Losing Them to the Digital Realm


pains are conceived

through the screams of loneliness

that reside in the chests

of this coming generation

our babies are birthed

through the mouth of technology

with headphones on their ears

remote controls in their palm

their fingers 

barely long enough

to wrap the control

and press the buttons

some grown folk find it cute

and allow these children

to master the game

unsupervised and unstructured

retarding their development

as video games replace time

the new babysitting service

four, eight, even twelve hours

some parents subscribe to

just so they could live selfishly

unmindful of the neglect

from all the hours of playing

instead of feeding their brains

with reading and mathematics

a quarter of their time towards homework

our children are being raised

in distance and disconnect

as they grow from toddlers

to teens, then adults

incompetent to socially interact

because human synergies are weird

and conversations are difficult

as the digital world

becomes the only thing

to bring forth comfort

to their social awkwardness

as eye contact is nulled

ambitions become snuffed

from a lack of fortitude

trust me, no child wants this

they should be taught about balance

and shown what they can reap through discipline

yeah, gaming is fun

but there’s no substitute

to the fortification they deserve

deep down, there’s a solitude

being strengthened through graphics

represented through a fantasy world

that they portray as real

this lack of communion 

increases desensitization 

diminishes empathy

while their core really wants

your time and attention

nothing replaces physical contact

nor human affection

nothing replaces the time that slips away

with the heartless cyber world 

so, drop the controls

hug, kiss and laugh

go to the park and run around

set precedence of a healthy relationship

before we lose them all

to the darkness of this realm. 

©2017 Liza Morales 


Janet ♡ Carlos


In 1948, he was born in Aibonito, Puerto Rico, the first of four children, all born at home. My grandparents didn’t have much and lived in poor conditions; eating lots of eggs and rice, in a tin house which does not exist today. Despite the lack of money, they were extremely rich in love. As a young boy, my dad ultimately moved to New York and was raised in Spanish Harlem. 

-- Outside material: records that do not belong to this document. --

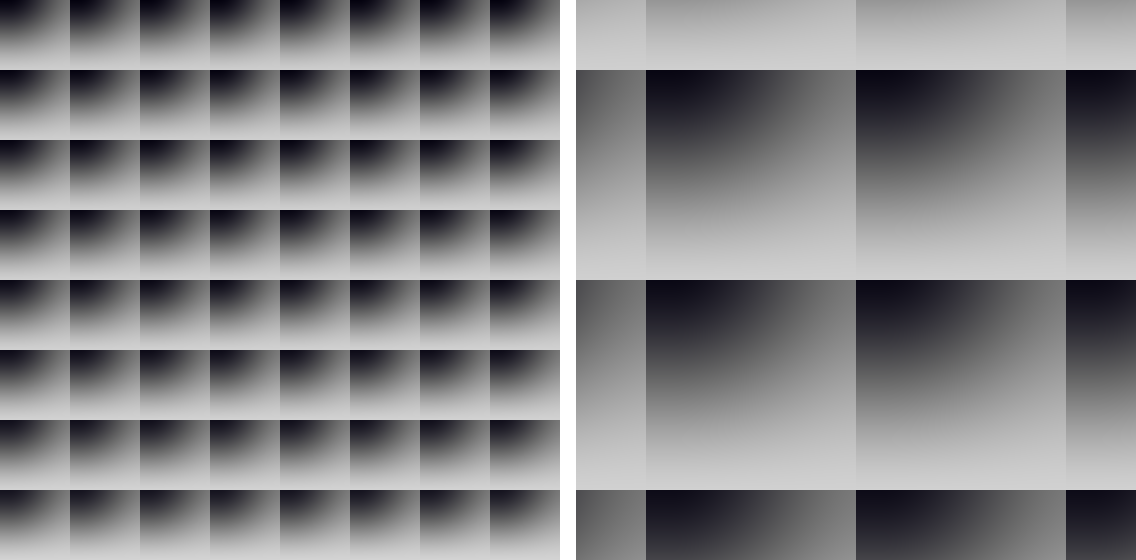
Left, the full canvas; right, a detail of the centre.
Give the GLSL for this pattern, as a WebGL 2 fragment shader.

```glsl
#version 300 es
precision highp float;

uniform vec2 u_resolution;
out vec4 fragColor;

const float REPEATS = 8.0;

float hash(vec2 p) {
    p = fract(p * vec2(0.1031, 0.1137));
    p += dot(p, p.yx + 33.33);
    return fract((p.x + p.y) * p.x * 41.7);
}

// One tile: a dark top left corner fading to grey rightwards and to pale downwards
vec3 tileColor(vec2 uv) {
    vec2 grid = clamp(uv, 0.0, 0.99999) * REPEATS;
    vec2 cell = floor(grid);
    vec2 local = fract(grid);
    float down = 1.0 - local.y;
    float descent = 1.0 - (cell.y + 0.5) / REPEATS;

    // Shadows lift towards the lower rows; their reach varies by column
    float darkest = mix(0.015, 0.09, descent * descent);
    float topRight = mix(0.46, 0.49, descent);
    float palest = mix(0.805, 0.83, descent);
    float reach = 1.1 + 0.06 * (hash(vec2(cell.x + 3.0, 7.0)) - 0.5);

    float topShade = mix(darkest, topRight, smoothstep(0.12, reach, local.x));
    float fade = mix(down, smoothstep(0.0, 1.0, down), 0.6);
    float shade = mix(topShade, palest, fade);

    // Cool tint in the shadows only
    float shadow = 1.0 - smoothstep(0.0, 0.45, shade);
    return vec3(shade) + shadow * vec3(0.0, -0.008, 0.042);
}

void main() {
    // Four samples per pixel smooth the tile edges
    vec3 color = vec3(0.0);
    for (int i = 0; i < 4; i++) {
        vec2 offset = vec2(i % 2, i / 2) * 0.5 - 0.25;
        color += tileColor((gl_FragCoord.xy + offset) / u_resolution);
    }
    fragColor = vec4(color / 4.0, 1.0);
}
```
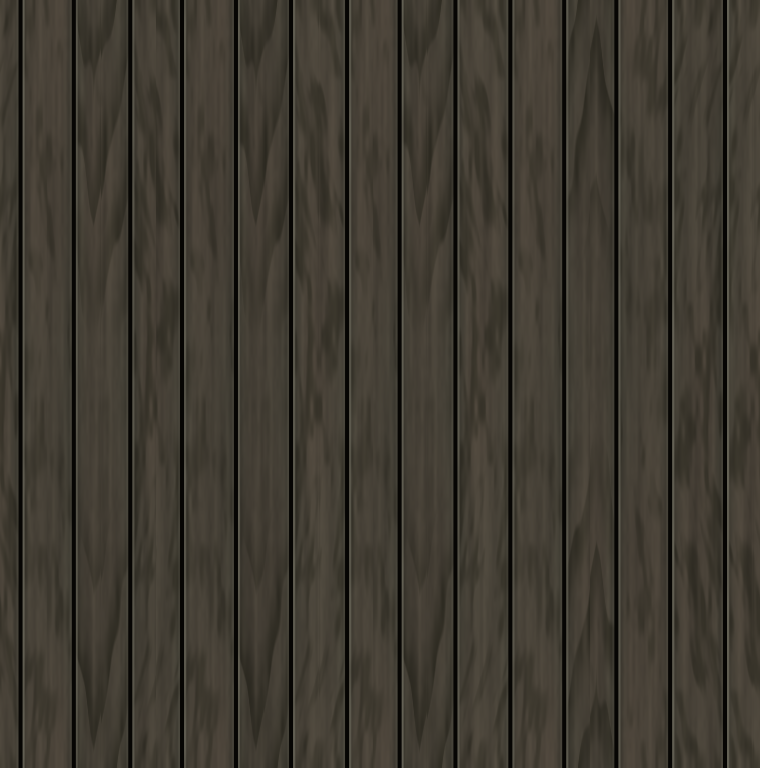
Reproduce this texture procedurally as a WebGL 1 fragment shader.

```glsl
precision highp float;

uniform vec2 u_resolution;

const float BOARDS = 14.0;
const float FIRST_SEAM = 0.368;
const float GAP_HALF = 0.037;

const vec3 BROWN = vec3(0.300, 0.268, 0.228);
const vec3 GREY_GREEN = vec3(0.288, 0.275, 0.232);
const vec3 DARK_GRAIN = vec3(0.190, 0.178, 0.140);
const vec3 EDGE_LIGHT = vec3(0.410, 0.400, 0.350);
const vec3 GAP = vec3(0.022, 0.018, 0.010);

float hash(vec2 p) {
  vec3 q = fract(p.xyx * 0.1031);
  q += dot(q, q.yzx + 33.33);
  return fract((q.x + q.y) * q.z);
}

// Value noise that wraps vertically after rows cells
float noise(vec2 p, float rows) {
  vec2 cell = floor(p);
  vec2 f = fract(p);
  f = f * f * (3.0 - 2.0 * f);
  float low = mod(cell.y, rows);
  float high = mod(cell.y + 1.0, rows);
  float bottom = mix(hash(vec2(cell.x, low)), hash(vec2(cell.x + 1.0, low)), f.x);
  float top = mix(hash(vec2(cell.x, high)), hash(vec2(cell.x + 1.0, high)), f.x);
  return mix(bottom, top, f.y);
}

// Noise over a board; cells gives columns per board and rows per canvas
float grain(vec2 p, vec2 cells, float seed) {
  return noise(p * cells + vec2(seed * 61.0 + 7.0, 0.0), cells.y);
}

// Short dark pores, slanted by a slow sideways drift
float pores(vec2 p, float drift, float seed) {
  float shift = drift * grain(vec2(0.0, p.y), vec2(1.0, 5.0), seed + 9.0);
  vec2 q = vec2(p.x + shift, p.y);
  float coarse = grain(q, vec2(7.0, 15.0), seed);
  float fine = grain(q, vec2(15.0, 32.0), seed + 4.0);
  return smoothstep(0.48, 0.85, 0.65 * coarse + 0.35 * fine);
}

// Nested arches pointing down, sharp at the tip and fading upwards
float arches(vec2 p, float seed) {
  float wobble = 0.06 * grain(p, vec2(6.0, 12.0), seed + 2.0);
  float rise = 0.36 * abs(p.x - 0.37) + wobble;
  float phase = fract((p.y - rise) * 6.0 - 0.02);
  float band = smoothstep(0.0, 0.10, phase) * (1.0 - smoothstep(0.12, 0.75, phase));
  float strength = smoothstep(0.08, 0.24, abs(p.y - 0.45));
  float broken = 0.45 + 0.75 * grain(p, vec2(13.0, 18.0), seed + 3.0);
  return band * strength * broken;
}

// Kinds: 0 soft pores, 1 arches, 2 slanted pores
float figure(vec2 p, float kind) {
  float drift = kind > 1.5 ? 1.1 : 0.25;
  float amount = kind > 1.5 ? 0.75 : 0.6;
  float spots = amount * pores(p, drift, kind);
  return abs(kind - 1.0) < 0.5 ? max(0.35 * spots, 0.85 * arches(p, kind)) : spots;
}

vec3 wood(vec2 p, float id) {
  // The last boards run in reverse order, turned upside down
  float order = id < 9.5 ? id : max(11.0 - id, -1.0);
  float kind = mod(order, 3.0);
  vec2 q = id < 9.5 ? p : 1.0 - p;

  float tone = grain(q, vec2(2.5, 4.0), kind + 12.0);
  float edge = smoothstep(0.22, 0.5, abs(q.x - 0.5));
  vec3 color = mix(BROWN, GREY_GREEN, clamp(0.6 * tone + 0.5 * edge, 0.0, 1.0));

  float fibre = grain(q, vec2(19.0, 7.0), kind + 20.0) - 0.5;
  float stripe = grain(q, vec2(8.0, 3.0), kind + 30.0) - 0.5;
  float speck = grain(q, vec2(24.0, 70.0), kind + 40.0) - 0.5;
  float shade = 0.97 + 0.13 * fibre + 0.14 * stripe + 0.05 * speck;
  shade += 0.05 * (hash(vec2(id, 5.0)) - 0.5);
  return mix(color, DARK_GRAIN, figure(q, kind)) * shade;
}

void main() {
  vec2 uv = gl_FragCoord.xy / u_resolution;
  float pixel = BOARDS / u_resolution.x;

  // Signed distance from the nearest, slightly uneven seam
  float x = uv.x * BOARDS - FIRST_SEAM;
  float seam = floor(x + 0.5);
  float seamId = mod(seam, BOARDS);
  float d = x - seam - 0.07 * (hash(vec2(seamId, 17.0)) - 0.5);
  float rightSide = step(0.0, d);
  float id = mod(seam - 1.0 + rightSide, BOARDS);
  vec3 color = wood(vec2(d + 1.0 - rightSide, uv.y), id);

  // Worn bevels: bright right of the gap, faint left of it
  float outside = abs(d) - GAP_HALF;
  float wear = 0.7 + 0.3 * grain(vec2(0.5, uv.y), vec2(1.0, 24.0), seamId);
  float gleam = mix(0.25, 0.65 + 0.35 * hash(vec2(seamId, 3.0)), rightSide);
  float bevel = 1.0 - smoothstep(0.022, 0.035 + pixel, outside);
  color *= 1.0 - 0.12 * (1.0 - smoothstep(0.03, 0.12, outside));
  color = mix(color, EDGE_LIGHT, bevel * gleam * wear);

  float gap = 1.0 - smoothstep(-0.5 * pixel, 0.5 * pixel, outside);
  gl_FragColor = vec4(mix(color, GAP, gap), 1.0);
}
```
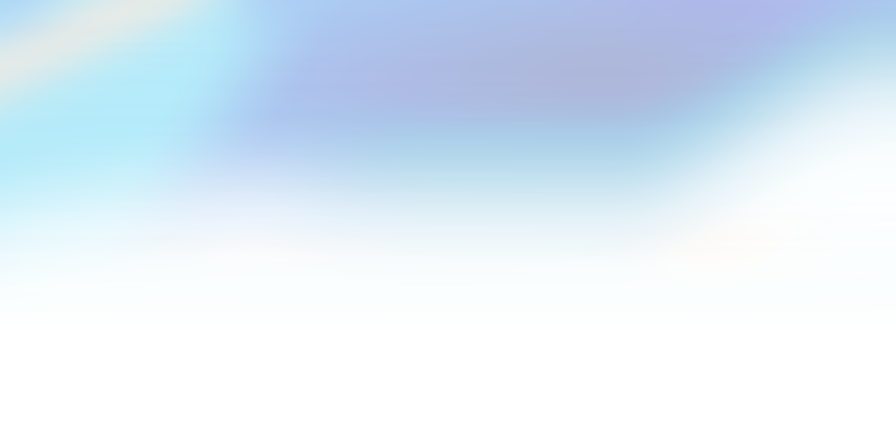
Give the GLSL for this background, as a Shadertoy shader.

```glsl
// A soft pastel sky that melts downward into white.
// Broad colour glows are layered in the upper half, then a curved
// fade line, rising on the right, blends them into the white ground.

const vec3 WHITE    = vec3(1.0);
const vec3 WASH     = vec3(0.985, 0.996, 0.997);
const vec3 AZURE    = vec3(0.67, 0.79, 0.95);
const vec3 PERI     = vec3(0.685, 0.745, 0.92);
const vec3 MAUVE    = vec3(0.68, 0.715, 0.85);
const vec3 LILAC    = vec3(0.69, 0.72, 0.93);
const vec3 TEAL     = vec3(0.65, 0.82, 0.91);
const vec3 AQUA     = vec3(0.71, 0.92, 0.98);
const vec3 CREAM    = vec3(0.91, 0.92, 0.905);
const vec3 BLUSH    = vec3(1.0, 0.982, 0.972);

const float FADE_BASE   = 0.40;   // height where colour begins
const float FADE_RISE   = 0.26;   // extra height at the right edge
const float FADE_DEPTH  = 0.34;   // height of the blend to full colour
const float STREAK_GAIN = 0.006;

float hash(vec2 p) {
    return fract(sin(dot(p, vec2(127.1, 311.7))) * 43758.5453);
}

float noise(vec2 p) {
    vec2 i = floor(p), f = fract(p);
    f = f * f * (3.0 - 2.0 * f);
    return mix(mix(hash(i), hash(i + vec2(1, 0)), f.x),
               mix(hash(i + vec2(0, 1)), hash(i + vec2(1, 1)), f.x), f.y);
}

// Elliptical Gaussian glow, one at its centre
float glow(vec2 p, vec2 centre, vec2 radius) {
    vec2 d = (p - centre) / radius;
    return exp(-dot(d, d));
}

// Lower limit of the coloured sky
float fadeLine(float x) {
    return FADE_BASE + FADE_RISE * smoothstep(0.68, 1.0, x)
         - 0.06 * exp(-x / 0.1)
         + 0.03 * exp(-pow((x - 0.27) / 0.1, 2.0));
}

vec3 skyColour(vec2 uv, float height) {
    vec3 col = AZURE;

    // Violet body of the sky
    col = mix(col, PERI, 0.9 * glow(uv, vec2(0.46, 0.80), vec2(0.15, 0.13)));
    col = mix(col, LILAC, 0.9 * glow(uv, vec2(0.80, 1.0), vec2(0.18, 0.16)));
    col = mix(col, MAUVE, 0.95 * glow(uv, vec2(0.67, 0.83), vec2(0.22, 0.16)));

    // Teal band following the fade line
    float band = 1.0 - smoothstep(0.21, 0.41, height);
    col = mix(col, TEAL, band * smoothstep(0.25, 0.50, uv.x));

    // Aqua field on the left with a slanted edge
    float edge = 0.29 + 0.3 * (uv.y - 0.84);
    col = mix(col, AQUA, 1.0 - smoothstep(edge - 0.09, edge + 0.06, uv.x));
    col = mix(col, AZURE, 0.8 * glow(uv, vec2(0.32, 1.03), vec2(0.07, 0.09)));

    // Cream beam crossing the upper left corner
    float offset = (uv.y - 0.85 - 0.9 * uv.x) / 0.092;
    float beam = exp(-offset * offset) * (1.0 - smoothstep(0.18, 0.32, uv.x));
    col = mix(col, CREAM, 0.92 * beam);
    return mix(col, AZURE, 0.6 * glow(uv, vec2(0.0, 1.02), vec2(0.06, 0.09)));
}

void mainImage(out vec4 fragColor, in vec2 fragCoord) {
    vec2 uv = fragCoord / iResolution.xy;
    float height = uv.y - fadeLine(uv.x);

    // White ground with a faint cool wash and warm hints
    vec3 col = mix(WHITE, WASH, smoothstep(0.25, 0.34, uv.y));
    col = mix(col, BLUSH, 0.7 * glow(uv, vec2(0.79, 0.46), vec2(0.09, 0.07)));
    col = mix(col, BLUSH, 0.4 * glow(uv, vec2(0.33, 0.45), vec2(0.16, 0.04)));

    // Coloured sky above the fade line
    float cover = smoothstep(0.0, FADE_DEPTH, height);
    cover += 0.07 * glow(vec2(height, 0.0), vec2(0.05, 0.0), vec2(0.06, 1.0));
    col = mix(col, skyColour(uv, height), min(cover, 1.0));

    // Fine horizontal streaks in the blend
    float streak = noise(uv * vec2(6.0, 90.0)) - 0.5;
    col += STREAK_GAIN * streak * smoothstep(0.28, 0.45, uv.y);

    fragColor = vec4(clamp(col, 0.0, 1.0), 1.0);
}
```
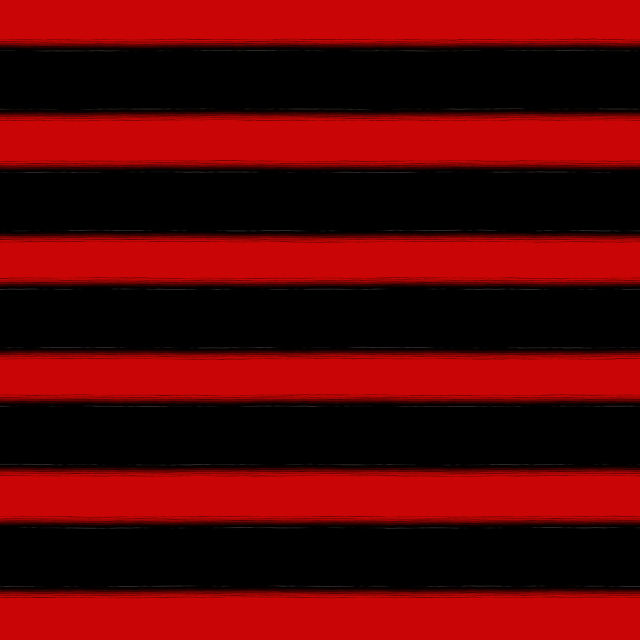
A Shadertoy shader for this pattern:

```glsl
// Five black bands across red, with soft, grained edges and a thin broken grey rim.

// Uneven horizontal drift from layered sines, about -1 to 1
float waver(float x, float seed) {
    return 0.45 * sin(x * 13.0 + seed * 2.4)
         + 0.3 * sin(x * 41.0 + seed * 5.1)
         + 0.25 * sin(x * 127.0 + seed * 3.7 + 2.0 * sin(x * 59.0 + seed));
}

// Coverage of a thin line at signed distance d, smoothed over one pixel
float thinLine(float d, float halfWidth, float pixel) {
    float inner = clamp((d + halfWidth) / pixel + 0.5, 0.0, 1.0);
    float outer = clamp((d - halfWidth) / pixel + 0.5, 0.0, 1.0);
    return inner - outer;
}

void mainImage(out vec4 fragColor, in vec2 fragCoord) {
    vec2 uv = fragCoord / iResolution.xy;
    float pixel = 1.0 / iResolution.y;

    // Nearest band, with slightly uneven spacing
    float band = clamp(round((uv.y - 0.1296) / 0.1864), 0.0, 4.0);
    float center = 0.1296 + 0.1864 * band + 0.0035 * sin(1.5708 * band);
    float offset = uv.y - center;
    float seed = band * 2.0 + step(0.0, offset);

    // Distance outward from the wavering rim of the band
    float rim = abs(offset) - 0.0456 - 0.0008 * waver(uv.x, seed);

    // Shaded transition from black to red
    float glow = smoothstep(0.001, 0.0165, rim);
    vec3 color = mix(vec3(0.005, 0.0, 0.0), vec3(0.79, 0.025, 0.018), glow);

    // Fine dark grain lines running along the edge
    for (int i = 0; i < 5; i++) {
        float level = float(i);
        float grainSeed = seed * 1.7 + level * 4.3;
        float d = rim - 0.0042 - 0.0033 * level - 0.0005 * waver(uv.x * 1.6, grainSeed);
        float broken = 0.6 + 0.4 * waver(uv.x * 2.3, grainSeed + 9.0);
        color *= 1.0 - 0.65 * broken * thinLine(d, 0.0006, pixel);
    }

    // Broken grey thread on the rim
    float thread = smoothstep(-0.6, 0.7, waver(uv.x * 1.9, seed + 6.0));
    color += vec3(0.23, 0.21, 0.21) * thread * thinLine(rim, 0.0006, pixel);

    fragColor = vec4(color, 1.0);
}
```
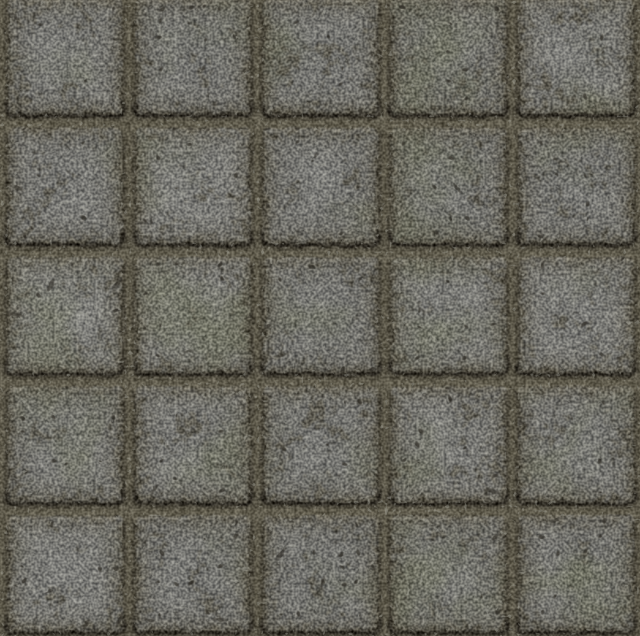
Give the GLSL for this texture, as a Shadertoy shader.

```glsl
const vec2 PERIOD = vec2(0.1997, 0.2033);   // paver pitch on the canvas
const vec2 ORIGIN = vec2(0.002, -0.004);    // corner of the first paver
const float HALF_SIZE = 0.453;              // paver half width, in pitches
const float CORNER = 0.045;
const float EDGE_WOBBLE = 0.018;
const float GRIME_REACH = 0.085;            // falloff of edge dirt, in pitches
const float GRAIN_FREQ = 235.0;
const float GRAIN_AMOUNT = 0.25;
const float BLOTCH_AMOUNT = 0.10;
const vec3 STONE = vec3(0.472, 0.472, 0.458);
const vec3 GRIME = vec3(0.335, 0.318, 0.265);
const vec3 JOINT = vec3(0.375, 0.358, 0.300);
const vec3 CREVICE = vec3(0.150, 0.137, 0.112);
const vec3 PALE = vec3(0.640, 0.640, 0.600);
const vec3 MOSS = vec3(0.425, 0.435, 0.345);

vec2 hash2(vec2 p) {
    vec3 q = fract(p.xyx * vec3(0.1031, 0.1030, 0.0973));
    q += dot(q, q.yzx + 33.33);
    return fract((q.xx + q.yz) * q.zy);
}

float cornerSlope(vec2 cell, vec2 offset) {
    float a = 6.2832 * hash2(cell + 57.0).x;
    return dot(vec2(cos(a), sin(a)), offset);
}

float gradientNoise(vec2 p) {
    vec2 i = floor(p), f = fract(p);
    vec2 u = f * f * f * (f * (f * 6.0 - 15.0) + 10.0);
    vec2 e = vec2(1.0, 0.0);
    return mix(mix(cornerSlope(i, f), cornerSlope(i + e.xy, f - e.xy), u.x),
               mix(cornerSlope(i + e.yx, f - e.yx), cornerSlope(i + e.xx, f - e.xx), u.x), u.y);
}

float fbm(vec2 p) {
    float sum = 0.0, amp = 0.6;
    for (int i = 0; i < 4; i++) {
        sum += amp * gradientNoise(p);
        p = mat2(1.6, 1.2, -1.2, 1.6) * p + 11.3;
        amp *= 0.55;
    }
    return sum;
}

float roundedBox(vec2 p, float halfSize, float radius) {
    vec2 q = abs(p) - halfSize + radius;
    return length(max(q, 0.0)) + min(max(q.x, q.y), 0.0) - radius;
}

// Randomly turned, stretched marks scattered one per grid cell
float marks(vec2 uv, float grid, float chance, float radius, float stretch) {
    vec2 p = uv * grid, cell = floor(p);
    vec2 place = hash2(cell + grid), trait = hash2(cell + grid + 91.0);
    vec2 d = fract(p) - mix(vec2(0.35), vec2(0.65), place);
    float a = 6.2832 * trait.x;
    d = mat2(cos(a), -sin(a), sin(a), cos(a)) * d;
    d += 0.06 * gradientNoise(uv * 160.0);
    float r = radius * (0.5 + trait.y);
    float soft = max(0.35 * r, grid / iResolution.y);
    float shape = 1.0 - smoothstep(r - soft, r + soft, length(d * vec2(1.0 / stretch, 1.0)));
    return shape * step(hash2(cell + grid + 17.0).y, chance);
}

float band(float x, float width) {
    return exp(-x * x / (width * width));
}

void mainImage(out vec4 fragColor, in vec2 fragCoord) {
    vec2 uv = fragCoord / iResolution.xy;
    float pixel = 1.0 / iResolution.y;

    // Surface noise; grain fades out when finer than a pixel
    float blotch = fbm(uv * 17.0);
    float cloud = fbm(uv * 7.0 + 40.0);
    float rough = gradientNoise(uv * 85.0);
    float fade = 1.0 - smoothstep(0.55, 1.2, GRAIN_FREQ * pixel);
    float grain = fade * gradientNoise(uv * GRAIN_FREQ) + 0.5 * gradientNoise(uv * GRAIN_FREQ * 0.5 + 7.0);

    // Paver grid with slightly worn outlines
    vec2 q = (uv - ORIGIN) / PERIOD;
    vec2 cell = floor(q), p = fract(q) - 0.5;
    vec2 tone = hash2(cell + 5.0);
    vec2 wobble = EDGE_WOBBLE * vec2(gradientNoise(uv * 45.0), gradientNoise(uv * 45.0 + 20.0));
    float d = roundedBox(p + wobble, HALF_SIZE, CORNER);
    float aa = max(0.012, pixel / PERIOD.y);
    float joint = smoothstep(-aa, aa, d);

    // Stone face: tone per paver, moss, dark stains, dirt toward the rim
    vec3 color = STONE + 0.035 * (tone.x - 0.5) + BLOTCH_AMOUNT * blotch;
    color = mix(color, MOSS, 0.55 * smoothstep(-0.1, 0.5, cloud + 0.3 * (tone.y - 0.5)));
    color = mix(color, GRIME, 0.6 * smoothstep(0.12, 0.5, -blotch + 0.4 * rough - 0.3 * cloud));
    float dirt = exp(min(d, 0.0) / GRIME_REACH) * (0.85 + 0.9 * blotch + 0.5 * rough);
    color = mix(color, GRIME, clamp(dirt, 0.0, 0.9));
    color = mix(color, JOINT + 0.05 * rough, joint);

    // Relief: lit upper rim, shaded sides, deep crevice under each paver
    float side = smoothstep(0.02, 0.08, abs(p.x) - abs(p.y));
    float below = smoothstep(0.30, 0.42, -p.y);
    float above = smoothstep(0.36, 0.44, p.y);
    color += 0.09 * above * band(d + 0.022, 0.018) * (0.7 + rough);
    color = mix(color, CREVICE, 0.38 * side * band(d - 0.008, 0.022) * (0.9 + rough));
    color = mix(color, CREVICE, 0.90 * below * band(d - 0.004, 0.017) * (0.9 + 0.5 * rough));
    color = mix(color, CREVICE, 0.22 * below * band(d - 0.015, 0.045));

    // Mineral grain, pale flecks, chips, scratches and pits
    color += GRAIN_AMOUNT * grain * vec3(1.0, 0.99, 0.93) * (1.0 - 0.25 * joint);
    float fleck = smoothstep(0.28, 0.55, gradientNoise(uv * 145.0 + 63.0) + 0.25 * blotch);
    color = mix(color, PALE, 0.40 * fleck);
    float face = 1.0 - joint;
    color = mix(color, PALE, 0.35 * face * marks(uv, 33.0, 0.16, 0.045, 5.0));
    color = mix(color, CREVICE, 0.65 * face * marks(uv, 42.0, 0.13, 0.085, 1.6));
    color = mix(color, CREVICE, 0.50 * face * marks(uv + 0.37, 19.0, 0.09, 0.045, 3.5));

    fragColor = vec4(clamp(color, 0.0, 1.0), 1.0);
}
```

By the time Mom was born in 1951, her family had already migrated to New York from Arecibo, Puerto Rico. She was born in Bellevue Hospital on 1st Avenue and was also raised in Spanish Harlem.

Mom and Dad met in ‘El Barrio’ and he became her boyfriend when she was 13. Eventually, he was drafted into the Navy but the separation only strengthened their love. As soon as he was honorably discharged, she married him at the age of 18 and gave birth to my brother at 19. My parents didn’t want to stay in Spanish Harlem, so they moved to the Bronx and lived in the second floor apartment at my paternal grandparents’ house. A couple of years later, we moved to Gun Hill Road until they were able to save enough money to buy a house of their own, which they eventually did. It is the same home I live in today. 

My parents were awesome providers and made huge sacrifices to ensure we lived comfortably. They had a total of three children. They fed us, clothed us, loved us, schooled us, sheltered us and placed us all in private school (which Mom always claimed, “Education is the best gift we could give you”). Their hugest priority was always us and for that I love them eternally. They loved us unconditionally and their example taught me how to love my children the same way. Even their love for one another was exemplary. They demonstrated love as a verb. 

In 2008, death separated them after 39 years of marriage but it was temporary. Only seven months later, he died and joined her. There was no life without the other. “Until death do us apart” was their mantra and now they rest in peace and eternal love … together, until infinity.

[Photo captured at the Copacabana, NYC, early 80s]